My first observation is that the GSR just recently (last month) reached its natural high for the first time since late 2008. That's clue #1 that the ratio is running into some serious resistance. Secondly, the very slow-moving monthly MACD has just made a bearish cross. This has only happened two other times since 2000, both of which marked long-term tops in the GSR. I see no reason why this time would be any different, so clue #2 is that the momentum indicators are flashing some major warning signals.
That said, the GSR remains in the rising channel noted by the green lines. It's had multiple tests of both the upper and lower bounds over the last several years so it has to be respected. Until the GSR breaks below the lower green line, the long-term uptrend remains intact. Given the two clues noted above, however, I suspect that will happen sooner rather than later.
Earlier I stated that the natural high and low over the last 15 years was around 80 and 45, respectively. So IF the GSR breaks below that channel, then I think it has a real shot at falling all the way down to 45. This would mean that silver is going to outperform gold for quite some time (remember, this is a long-term chart with each bar representing a month of trading). It could mean, of course, that silver simply falls less than gold, but I believe that both metals will rise with silver outperforming.
You can clearly see that the very long-term natural high is right around 100 and the very long-term natural low is near 15. Based on this chart, you can argue that the GSR is in a cyclical bear market and the recent ascent to 80 is nothing more than an intermediate bull run within a much larger down-cycle. In order to reach the very long-term natural low, the GSR would need to fall close to 80% from current levels. What this means in more tangible terms is that silver needs to see an epic rise in value relative to gold in order to achieve a GSR of 15.

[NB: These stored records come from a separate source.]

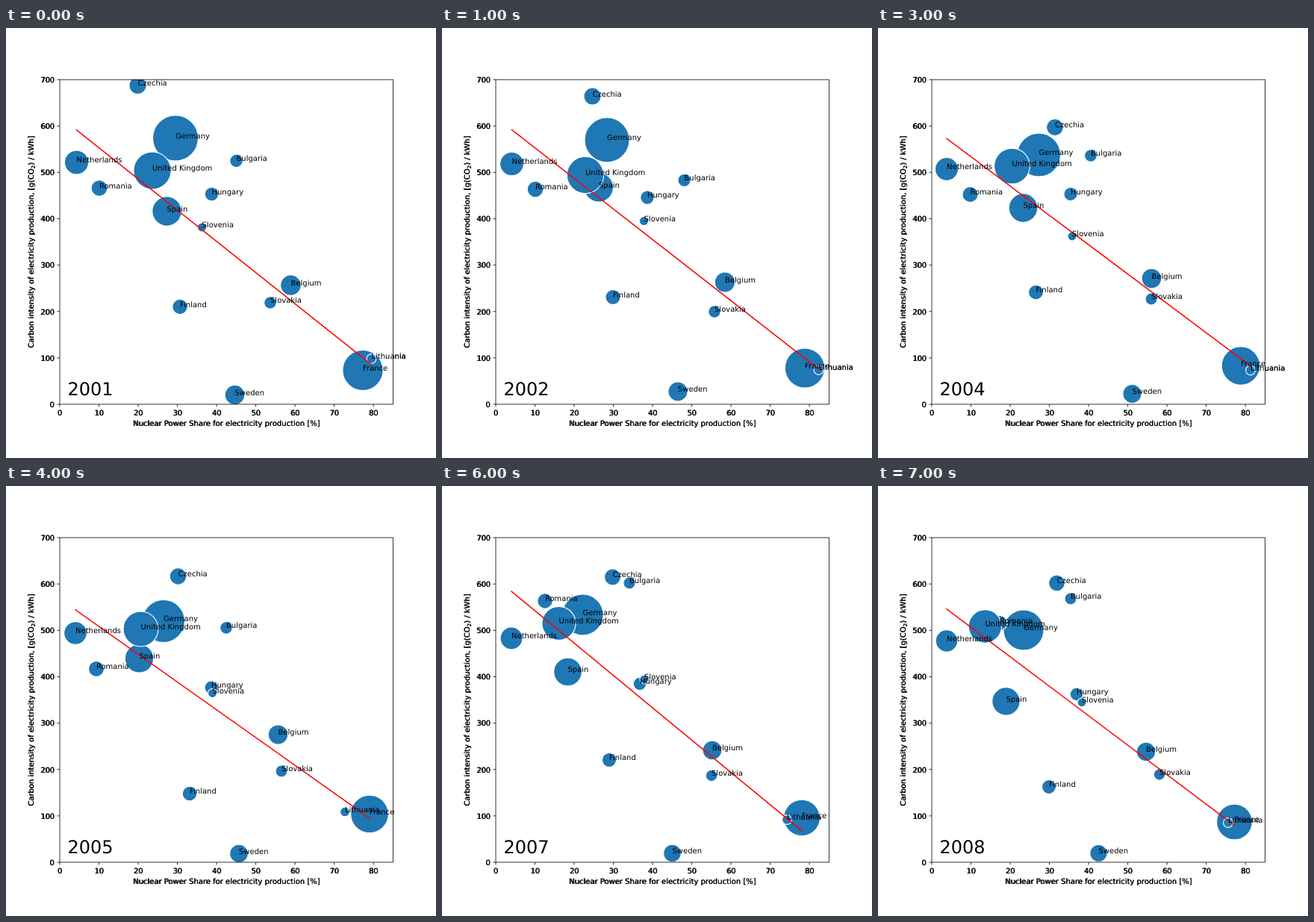
Recreate the animation shown at these times as an HTML page. Size 576x576 px, loop 8 s.

```html
<!DOCTYPE html>
<html lang="en">
<head>
<meta charset="utf-8">
<title>Nuclear share and carbon intensity</title>
<style>
  html, body { margin: 0; width: 100%; height: 100%; overflow: hidden; background: #fff; }
  svg { display: block; width: 100vw; height: 100vh; }
  text { font: 10px "DejaVu Sans", sans-serif; text-rendering: geometricPrecision; white-space: pre; }
  circle { fill: #1f77b4; stroke: #fff; stroke-width: 1.1; }
  .axis { fill: none; stroke: #000; stroke-width: .8; }
  #fit { stroke: #f00; stroke-width: 1.5; stroke-linecap: square; }
  #year { font-size: 24px; }
</style>
</head>
<body>
<svg id="stage" viewBox="0 0 576 576">
  <clipPath id="inside"><rect x="72" y="69.1" width="446.4" height="434.9"/></clipPath>
  <clipPath id="beyond"><rect x="518.8" y="0" width="58" height="576"/></clipPath>
  <g id="dots" clip-path="url(#inside)"></g>
  <line id="fit" clip-path="url(#inside)"/>
  <g id="axes"></g>
  <g id="labels"></g>
  <g id="echoes" clip-path="url(#beyond)"></g>
  <text id="year" x="82.5" y="492"></text>
</svg>
<script>
const STEP = 1000, YEARS = 8, FIRST = 2001;
const LEFT = 72, RIGHT = 518.4, TOP = 69.12, BOTTOM = 504;
const byId = id => document.getElementById(id);

function add(parent, tag, attrs, text) {
  const el = document.createElementNS("http://www.w3.org/2000/svg", tag);
  set(el, attrs);
  if (text !== undefined) el.textContent = text;
  byId(parent).append(el);
  return el;
}

function set(el, attrs) {
  for (const key in attrs) el.setAttribute(key, attrs[key]);
}

// Text outside the plot is printed twice with slightly different spacing.
function twice(x, y, text, anchor, spacing, shift) {
  const attrs = { x, y, "text-anchor": anchor };
  add("axes", "text", attrs, text);
  add("axes", "text", { ...attrs, x: x + shift, "letter-spacing": spacing }, text);
}

function drawAxes() {
  add("axes", "rect", { class: "axis", x: LEFT, y: TOP, width: RIGHT - LEFT, height: BOTTOM - TOP });
  for (let v = 0; v <= 80; v += 10) {
    const x = LEFT + v * (RIGHT - LEFT) / 85;
    add("axes", "path", { class: "axis", d: `M${x} ${BOTTOM}v3.5` });
    twice(x, 519.4, v, "middle", v ? -.5 : 0, .4);
  }
  for (let v = 0; v <= 700; v += 100) {
    const y = BOTTOM - v * (BOTTOM - TOP) / 700;
    add("axes", "path", { class: "axis", d: `M${LEFT} ${y}h-3.5` });
    twice(65, y + 3.8, v, "end", v ? -.5 : 0, -.3);
  }
  twice(295.2, 533, "Nuclear Power Share for electricity production [%]", "middle", -.02, .5);

  const caption = "Carbon intensity of electricity production, [g(CO";
  for (const shift of [0, .6]) {
    const label = add("axes", "text", {
      transform: `translate(37.3 ${286.8 - shift}) rotate(-90)`, "text-anchor": "middle"
    });
    label.innerHTML = `${caption}<tspan font-size="7" dy="1.6" style="font-size:7px">2</tspan><tspan dy="-1.6">) / kWh]</tspan>`;
  }
}

// Radius runs from r0 to r1 over the loop; path holds x, y for each year.
const bubbles = [];
function bubble(name, r0, r1, path) {
  bubbles.push({
    r0, r1, path,
    dot: add("dots", "circle", {}),
    label: add("labels", "text", {}, name),
    echo: add("echoes", "text", { "letter-spacing": -.1 }, name)
  });
}

bubble("Belgium", 13.3, 12.2,
  [381.5, 344.5, 379, 340.5, 366, 333, 366.5, 335.5, 364.5, 333, 359, 343, 362, 354, 359, 356]);
bubble("Bulgaria", 8.2, 7.5,
  [308.5, 178, 324.5, 204, 285, 168, 285, 171, 295, 190, 293, 180, 251, 130, 258, 151]);
bubble("Czechia", 11.1, 10.4,
  [176.5, 77, 201.5, 91.5, 236, 134, 237, 133, 230.5, 121, 234, 123, 228.5, 122, 239.5, 130]);
bubble("Finland", 9.7, 9,
  [233, 373.5, 229, 360.5, 214, 323, 211.5, 354, 246, 412, 218, 342, 224, 367, 229, 403]);
bubble("France", 26.6, 23.4,
  [478, 458.5, 486, 455.5, 482, 453, 486, 452.5, 487, 439.5, 487, 443, 482, 444.5, 477.5, 450]);
bubble("Germany", 30, 26.6,
  [227, 147.5, 221, 150, 215, 158, 215.5, 170, 211, 181, 208, 178, 188.5, 172.5, 195, 193]);
bubble("Hungary", 8.8, 8.2,
  [275.5, 222.5, 275, 227, 242, 213, 258, 222.5, 275, 270, 269, 268, 265, 265, 266, 279]);
bubble("Lithuania", 5.9, 5.9,
  [489.5, 443, 504.5, 458, 507.5, 460, 499, 458.5, 454, 436.5, 437, 440, 462, 447, 469, 451]);
bubble("Netherlands", 15.6, 14.3,
  [94.5, 180, 93.5, 182, 94, 185, 92, 189, 93, 197, 91, 201, 93, 204, 92, 207.5]);
bubble("Romania", 10.4, 9.6,
  [125, 214.5, 125, 216, 118, 207, 123.5, 223, 121, 245, 120, 212, 138, 154, 163, 183.5]);
bubble("Slovakia", 7.8, 7.2,
  [354, 368, 365, 380, 373, 356, 366, 363, 369, 382, 372, 385, 361, 388, 377, 386.5]);
bubble("Slovenia", 5.6, 5.4,
  [262.5, 267, 270.5, 258.5, 270, 260, 260, 279, 276.5, 277.5, 266, 270, 271, 259, 273, 290]);
bubble("Spain", 19.2, 18.2,
  [215.5, 245.5, 210, 213.5, 196, 243, 194.5, 241, 178.5, 231, 177, 245, 168.5, 249, 171.5, 288.5]);
bubble("Sweden", 12.8, 11.1,
  [306.5, 491.5, 316, 487, 332, 485, 340.5, 490, 312, 492.5, 317, 491.5, 308.5, 492, 295.5, 492]);
bubble("United Kingdom", 24.6, 21.7,
  [196, 191, 192, 197, 188, 185, 179.5, 185, 180.5, 191.5, 171, 182, 156.5, 184, 143.5, 188]);

// Least-squares line over the bubble centres, from the leftmost to the rightmost.
function drawFit(points) {
  const mean = f => points.reduce((sum, p) => sum + f(p), 0) / points.length;
  const mx = mean(p => p[0]), my = mean(p => p[1]);
  const slope = mean(p => (p[0] - mx) * (p[1] - my)) / mean(p => (p[0] - mx) ** 2);
  const xs = points.map(p => p[0]);
  const x1 = Math.min(...xs), x2 = Math.max(...xs);
  const at = x => my + slope * (x - mx);
  set(byId("fit"), { x1, y1: at(x1), x2, y2: at(x2) });
}

function show(i) {
  const points = bubbles.map(b => {
    const [x, y] = b.path.slice(2 * i, 2 * i + 2);
    const r = b.r0 + (b.r1 - b.r0) * i / (YEARS - 1) + .5;
    set(b.dot, { cx: x, cy: y, r });
    set(b.label, { x, y: y + .4 });
    set(b.echo, { x: x + .6, y: y + .4 });
    return [x, y];
  });
  drawFit(points);
  byId("year").textContent = FIRST + i;
}

drawAxes();
show(0);
let current = 0;
const start = performance.now();
function tick() {
  const i = Math.floor((performance.now() - start) / STEP) % YEARS;
  if (i !== current) show(current = i);
  requestAnimationFrame(tick);
}
requestAnimationFrame(tick);
</script>
</body>
</html>
```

Here's an example to help illustrate my point. Today, gold is roughly $1140/oz and silver is roughly $15.85 giving us a GSR of 71.9. Let's say gold doesn't move in price - it stays right at $1140. In order to get the GSR to its natural low of 15, silver would need to increase to $76/oz(!), or almost 5 times its current price. Going one step further, let's say gold rises back to its 2011 high of $1900/oz. That would mean silver needs to rise 700% to $126. Impossible? It's happened before so why not again?